After spying a guanaco in the far distance earlier in the week, I finally encountered two up close yesterday. They were surprisingly…pungent.
As always, we stopped to watch the sunset.
For the song of the day, I present “Stairway to the Stars” by the Queen of Jazz herself, Ella Fitzgerald.
Unpacking Day 2 marks the 3rd day of MagAO-X unpacking activities, which only makes sense if you’re a computer scientist or you just try not to think about it too much.
Alex and Laird began the day by removing the teflon bars that had been installed in front of particularly expensive optics for protection during shipping.
Meanwhile, Jared pressure-tested the electronics rack coolant system while I set up the AO Operator Computer.
We filled the instrument coolant lines with glycol and hooked the table to air, giving MagAO-X its first breath and drink at LCO.
After passing its pressure test, the electronics rack coolant system joined in on the activities. Things got a little out of hand when Jared fashioned a makeshift bong and started passing out mixed drinks (glycol and distilled water — not recommended for human consumption).
And, most importantly, the goats made another appearance.
I present the MagAO-X song of the day: “Always Something There to Remind Me” by Naked Eyes (related to the most recent MagAO-C song by its year of release—a tenuous but legal connection) .
Late last week, after painstakingly recabling and aligning the BMC 2K following its relocation to the MagAO-X instrument, we closed the loop at 3.6kHz with 2040 actuators. See Jared’s video below:
What exactly are we looking at in this video?
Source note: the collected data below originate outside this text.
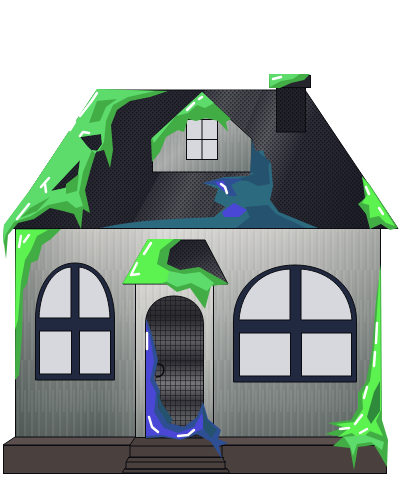
<!DOCTYPE html>
<html lang="en">
<head>
<meta charset="utf-8">
<title>Slime house</title>
<style>
:root{--paper:#fff;--line:#0b0b10;--frame:#20293f;--glass:#d7d8dd;--stone:#4a403e;--stone-top:#5b504d;--slime:#5ddc6c;--slime-bright:#5cf24f;--slime-dark:#43ad45;--slime-deep:#2f8a3c;--teal:#2c6a80;--teal-dark:#24526f;--blue:#2f4f94;--indigo:#4a46d6;--shine:#fff}
html,body{margin:0;height:100%;overflow:hidden;background:var(--paper)}
svg{display:block;width:400px;height:500px}
.outline{stroke:var(--line);stroke-width:1}
.glass{fill:var(--glass);stroke:var(--line);stroke-width:1}
.frame{fill:var(--frame);stroke:var(--line);stroke-width:1}
.slime{fill:var(--slime)}
.bright{fill:var(--slime-bright)}
.dark{fill:var(--slime-dark)}
.deep{fill:var(--slime-deep)}
.teal{fill:var(--teal)}
.teal-dark{fill:var(--teal-dark)}
.blue{fill:var(--blue)}
.indigo{fill:var(--indigo)}
.shine{fill:none;stroke:var(--shine);stroke-width:2.5;stroke-linecap:round;stroke-linejoin:round}
</style>
</head>
<body>
<svg viewBox="0 0 400 500" role="img" aria-label="A small metal house covered in green and blue slime">
<defs>
<linearGradient id="wall-metal" x1="0" y1="0" x2="0" y2="1">
<stop offset="0" stop-color="#c9c8c4"/><stop offset=".2" stop-color="#b2b3b0"/><stop offset=".55" stop-color="#858b88"/><stop offset="1" stop-color="#515a58"/>
</linearGradient>
<linearGradient id="wall-sheen" x1="0" y1="0" x2="1" y2="0">
<stop offset="0" stop-color="#4c5552" stop-opacity=".5"/><stop offset=".22" stop-color="#9a9d9a" stop-opacity="0"/><stop offset=".4" stop-color="#fff" stop-opacity=".35"/><stop offset=".62" stop-color="#fff" stop-opacity=".12"/><stop offset="1" stop-color="#5a625f" stop-opacity=".3"/>
</linearGradient>
<linearGradient id="porch-metal" x1="0" y1="0" x2="0" y2="1">
<stop offset="0" stop-color="#d6d5d1"/><stop offset=".5" stop-color="#b9bab6"/><stop offset="1" stop-color="#7e8481"/>
</linearGradient>
<linearGradient id="gable-metal" x1="0" y1="0" x2="1" y2="1">
<stop offset="0" stop-color="#7f8784"/><stop offset=".5" stop-color="#a9acaa"/><stop offset="1" stop-color="#6f7876"/>
</linearGradient>
<linearGradient id="roof-metal" gradientUnits="userSpaceOnUse" x1="80" y1="110" x2="350" y2="225">
<stop offset="0" stop-color="#22222c"/><stop offset=".2" stop-color="#2a2a34"/><stop offset=".38" stop-color="#24242e"/><stop offset=".5" stop-color="#2a2a33"/><stop offset=".62" stop-color="#5a5a61"/><stop offset=".74" stop-color="#2b2b35"/><stop offset="1" stop-color="#1f1f29"/>
</linearGradient>
<linearGradient id="roof-glint" gradientUnits="userSpaceOnUse" x1="172" y1="100" x2="262" y2="138">
<stop offset="0" stop-color="#77777c" stop-opacity="0"/><stop offset=".5" stop-color="#77777c" stop-opacity=".55"/><stop offset="1" stop-color="#77777c" stop-opacity="0"/>
</linearGradient>
<linearGradient id="door-metal" x1="0" y1="0" x2="0" y2="1">
<stop offset="0" stop-color="#3a3a3f"/><stop offset=".15" stop-color="#29292e"/><stop offset=".32" stop-color="#5d5d62"/><stop offset=".46" stop-color="#2c2c32"/><stop offset=".62" stop-color="#77777b"/><stop offset=".74" stop-color="#37373d"/><stop offset=".87" stop-color="#5f6064"/><stop offset="1" stop-color="#2a2a33"/>
</linearGradient>
<linearGradient id="awning-metal" x1="0" y1="0" x2="1" y2="1">
<stop offset="0" stop-color="#1c1c25"/><stop offset=".5" stop-color="#2b2b34"/><stop offset="1" stop-color="#5b5b62"/>
</linearGradient>
<pattern id="mesh" width="4" height="4" patternUnits="userSpaceOnUse">
<rect width="1.5" height="1.5" fill="#08080e"/><rect x="2" y="2" width="1.5" height="1.5" fill="#08080e"/>
</pattern>
<pattern id="brushed" width="7" height="90" patternUnits="userSpaceOnUse">
<path d="M1 0V52M4 30V90" stroke="#fff" stroke-opacity=".13"/><path d="M2 45V90M6 0V40" stroke="#333" stroke-opacity=".09"/>
</pattern>
<pattern id="grille" width="5" height="5" patternUnits="userSpaceOnUse">
<path d="M0 .5H5M.5 0V5" stroke="#15151b" stroke-opacity=".55"/>
</pattern>
</defs>

<g id="walls">
<rect class="outline" x="15.5" y="228" width="365" height="212" fill="url(#wall-metal)"/>
<rect x="16" y="228" width="364" height="211" fill="url(#wall-sheen)"/>
<rect x="16" y="228" width="364" height="211" fill="url(#brushed)"/>
</g>

<g id="foundation" class="outline">
<path fill="var(--stone-top)" d="M15 437H381L387 445H3Z"/>
<rect x="3.500" y="445.500" width="383" height="28" fill="var(--stone)"/>
</g>

<g id="porch">
<rect class="outline" x="135.500" y="280" width="78" height="158" fill="url(#porch-metal)"/>
<rect x="136" y="280" width="77" height="158" fill="url(#brushed)"/>
</g>

<g id="steps" class="outline" fill="var(--stone)">
<path d="M123 473V471L128 465H222L229 471V473Z"/>
<path d="M126 469V462L129 457H222L225 462V469Z"/>
<path d="M130 457V445L135 437.500H214L222 446V457Z"/>
<path d="M130 446H222M128 457.500H224M126 462H226M124 469H228" fill="none"/>
</g>

<g id="door">
<path class="outline" d="M145.500 438V326C145 306 158 296 174 296S204 306 203.500 326V438Z" fill="url(#door-metal)"/>
<path d="M146 438V326C146 306 158 296 174 296S204 306 203 326V438Z" fill="url(#grille)"/>
<path d="M156 364C166 362 167 377 156 377" fill="none" stroke="var(--line)" stroke-width="1.500"/>
</g>

<g id="left-window">
<path class="frame" d="M35.500 380V318C36 284 53 263 75 263S114 284 114.500 318V380Z"/>
<path class="glass" d="M39 318C40 288 54 268 71 267V318Z"/>
<path class="glass" d="M79 267C97 269 109 289 110 318H79Z"/>
<rect class="glass" x="39.500" y="331" width="32" height="43"/>
<rect class="glass" x="79.500" y="331" width="31" height="43"/>
</g>

<g id="right-window">
<path class="frame" d="M233.500 382V320C234 286 262 265 295 265S356 286 356.500 320V382Z"/>
<path class="glass" d="M239 320C241 290 262 270 290 269V320Z"/>
<path class="glass" d="M301 269C330 271 350 291 352 320H301Z"/>
<rect class="glass" x="239.500" y="333" width="51" height="43"/>
<rect class="glass" x="301.500" y="333" width="50" height="43"/>
</g>

<g id="roof">
<path class="outline" d="M97 90H305L398 228.500H5Z" fill="url(#roof-metal)"/>
<path d="M205 90H262L203 228H130Z" fill="url(#roof-glint)"/>
<path d="M97 90H305L398 228H5Z" fill="url(#mesh)" opacity=".55"/>
</g>

<g id="chimney">
<rect class="outline" x="276.500" y="86" width="29" height="46" fill="#22222b"/>
<rect x="277" y="86" width="28" height="46" fill="url(#mesh)" opacity=".6"/>
<rect class="outline" x="269.500" y="75.500" width="41" height="12" fill="#25252e"/>
<path class="dark" d="M269 74H310L304 80L291 83L280 88L269 88Z"/>
<path class="slime" d="M269 74H300L293 79L281 81L270 87Z"/>
<path class="shine" d="M273 79L281 77"/>
</g>

<g id="roof-blue-slime">
<path class="teal" d="M100 228C140 219 180 219 214 217L226 207L214 201L218 189L203 183L224 177L250 176L254 152L263 150L266 160L271 163L273 186L270 200L279 212L318 228Z"/>
<path class="teal-dark" d="M251 154L259 151L264 163L268 164L270 184L258 186L248 181L234 180L254 174Z"/>
<path class="teal-dark" d="M245 207L268 205L276 214L306 228H236L250 217Z"/>
<path class="blue" d="M203 183L222 178L243 179L231 185L237 196L229 196L220 186Z"/>
<path class="indigo" d="M215 182L224 181L228 194L221 189ZM222 212L234 203L247 210L239 217H224Z"/>
<path class="shine" d="M221 184L225 187L227 193"/>
</g>

<g id="dormer">
<path class="outline" d="M152.500 172V139L202 93L252 139V172Z" fill="url(#gable-metal)"/>
<path d="M153 172V139L202 94L251 139V172Z" fill="url(#brushed)"/>
<rect class="glass" x="186.500" y="119.500" width="31" height="40"/>
<path class="outline" d="M202 119V160M186 139.500H218"/>
<path class="dark" d="M151 139L202 92L231 119L226 122L228 132L218 121L206 118L196 121L188 119L184 132L178 130L166 137L160 152L152 162Z"/>
<path class="slime" d="M152 138L202 92L214 103L205 108L197 105L188 113L176 116L166 128L154 143Z"/>
<path class="shine" d="M187 110L194 103M199 99L202 97"/>
<path class="teal-dark" d="M252 139L255 150L270 161L266 173H250Z"/>
</g>

<g id="roof-green-slime">
<path class="dark" fill-rule="evenodd" d="M97 89L168 91L150 97L130 101L117 110L111 125L113 150L110 168L104 150L96 152L91 168L85 190L90 213L83 209L81 229L74 214L63 211L50 208L34 219L18 223L8 235L6 259L3 236L4 225L30 190ZM80 137L101 134L102 144L95 154L87 146ZM51 191L80 160L78 175L65 188Z"/>
<path class="slime" fill-rule="evenodd" d="M97 89L155 91L128 97L113 105L106 121L104 142L99 151L92 150L83 172L79 193L83 206L76 208L67 201L48 205L31 216L14 222L6 234L3 245L4 225L30 190ZM80 137L101 134L102 144L95 154L87 146ZM51 191L80 160L78 175L65 188Z"/>
<path class="dark" d="M97 101L117 99L106 107L100 121L89 123ZM66 184L79 174L77 191L66 194ZM30 208L50 197L37 211L20 218Z"/>
<path class="shine" d="M80 136L83 132L89 133M97 93L91 102L80 116M75 122L70 130M49 178L41 187M29 204L17 219M45 184L46 192"/>
</g>

<g id="right-eave-slime">
<path class="dark" d="M362 176L370 185L398 228L390 230L381 224L370 229L366 214L358 204L365 198Z"/>
<path class="bright" d="M362 177L369 185L395 226L386 223L379 216L370 218L369 205L362 203L367 195Z"/>
<path class="shine" d="M366 187L369 194M379 208L383 214"/>
</g>

<g id="left-wall-slime">
<path class="dark" d="M16 229H61L51 239L42 245L38 260L31 263L27 284L23 290L22 335L19 375L15 380Z"/>
<path class="bright" d="M16 230H48L37 236L31 250L25 260L21 282L18 320L15 330Z"/>
<path class="shine" d="M21 236L19 247M29 235L24 242"/>
</g>

<g id="awning">
<path class="outline" d="M148 240H205L228 284H123Z" fill="url(#awning-metal)"/>
<path d="M148 240H205L228 284H123Z" fill="url(#mesh)" opacity=".5"/>
<path class="dark" d="M148 239H182L170 249L167 264L180 270L199 267L215 276L229 284L211 286L205 309L190 288L177 292L166 284H122Z"/>
<path class="bright" d="M148 239H174L160 250L157 264L169 271L173 280L162 283H123Z"/>
<path class="slime" d="M169 271L184 274L200 272L214 283L207 291L191 283L177 287L167 282Z"/>
<path class="shine" d="M151 243L144 254M137 263L131 275L139 274"/>
</g>

<g id="door-blue-slime">
<path class="blue" d="M146 318L151 331L155 347L158 360L154 378L160 391L158 408L169 423L184 427L197 417L203 402L208 419L221 430L218 439L228 443L219 446L222 459L211 442L197 434L181 440L163 437L146 438Z"/>
<path class="indigo" d="M146 322L151 342L154 362L150 380L156 393L154 412L164 428L178 433L194 427L202 413L205 428L193 433L180 439L162 435L146 436Z"/>
<path class="teal-dark" d="M157 389L162 404L173 420L168 424L159 409ZM203 405L207 420L217 430L211 438L203 428Z"/>
<path class="shine" d="M147 333L147 349M149 417L152 427L158 432M178 436L188 435L194 430"/>
</g>

<g id="right-wall-slime">
<path class="dark" d="M381 264L382 420L388 440L387 467L379 453L374 445L358 447L354 470L350 448L333 446L343 437L325 434L342 428L328 423L351 420L358 408L358 393L366 382L372 350L376 300Z"/>
<path class="bright" d="M380 266L381 410L376 421L383 436L370 431L360 440L352 433L338 437L348 429L336 424L354 422L363 409L362 394L370 381L375 340Z"/>
<path class="deep" d="M374 392L380 381V411L371 424L367 417Z"/>
<path class="slime" d="M344 437L365 435L384 442L382 450L371 442L357 444L353 456L350 446Z"/>
<path class="shine" d="M377 323L376 343M375 352L374 366M367 387L364 398M362 415L355 424M340 429L349 428M360 433L367 429"/>
</g>
</svg>
</body>
</html>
On the far left is the image from our pyramid wavefront sensor. It’s tricky to interpret, but the four pupil images are a bit (but not exactly) like a 2-axis knife-edge test, with the key difference that aberrant rays are refracted into the different pupil images rather than simply blocked or passed. Through the magic of linear algebra (and lots of calibration), each frame from the wavefront sensor is converted into a map of voltages to apply to the DM to cancel this wavefront error.
The DM commands can be found along the bottom row of windows in the video. It’s split across multiple channels, but the important one is the image on the far right: each pixel is a command we’re sending to an individual actuator on the DM. With the loop open, we’re just creating simulated atmospheric turbulence. With the loop closed, it’s the same simulated turbulence plus the correction computed from the wavefront sensor.
And, finally, on the upper right is the “science” PSF, doing its thing. (That last image on the desktop—the pixelated one in the top middle—is the command sent to the ALPAO DM, but it’s not doing anything here other than holding a flat shape.)
Before we could close the loop, the 2K had to be aligned, which isn’t a trivial task when you’ve just dropped it into the middle of a rather complicated optical system and expect the beam to be centered on the DM to better than one actuator (which have a pitch of 400 microns). Enter Laird and Alex, experts on all things alignment. To aid in their efforts, we placed a pattern on the DM that could be seen both on the wavefront sensor and by eye in the beam reflected by the DM.
This isn’t the first time we’ve closed the loop on MagAO-X. A month ago, we closed the loop on the low-order ALPAO DM-97 (the woofer). We have video evidence of that too:
And finally, to procrastinate studying for finals a few moments more, here’s my half-micron (peak to valley) entry into the ongoing MagAO-X logo contest, imprinted on the 2K and measured on our Zygo interferometer: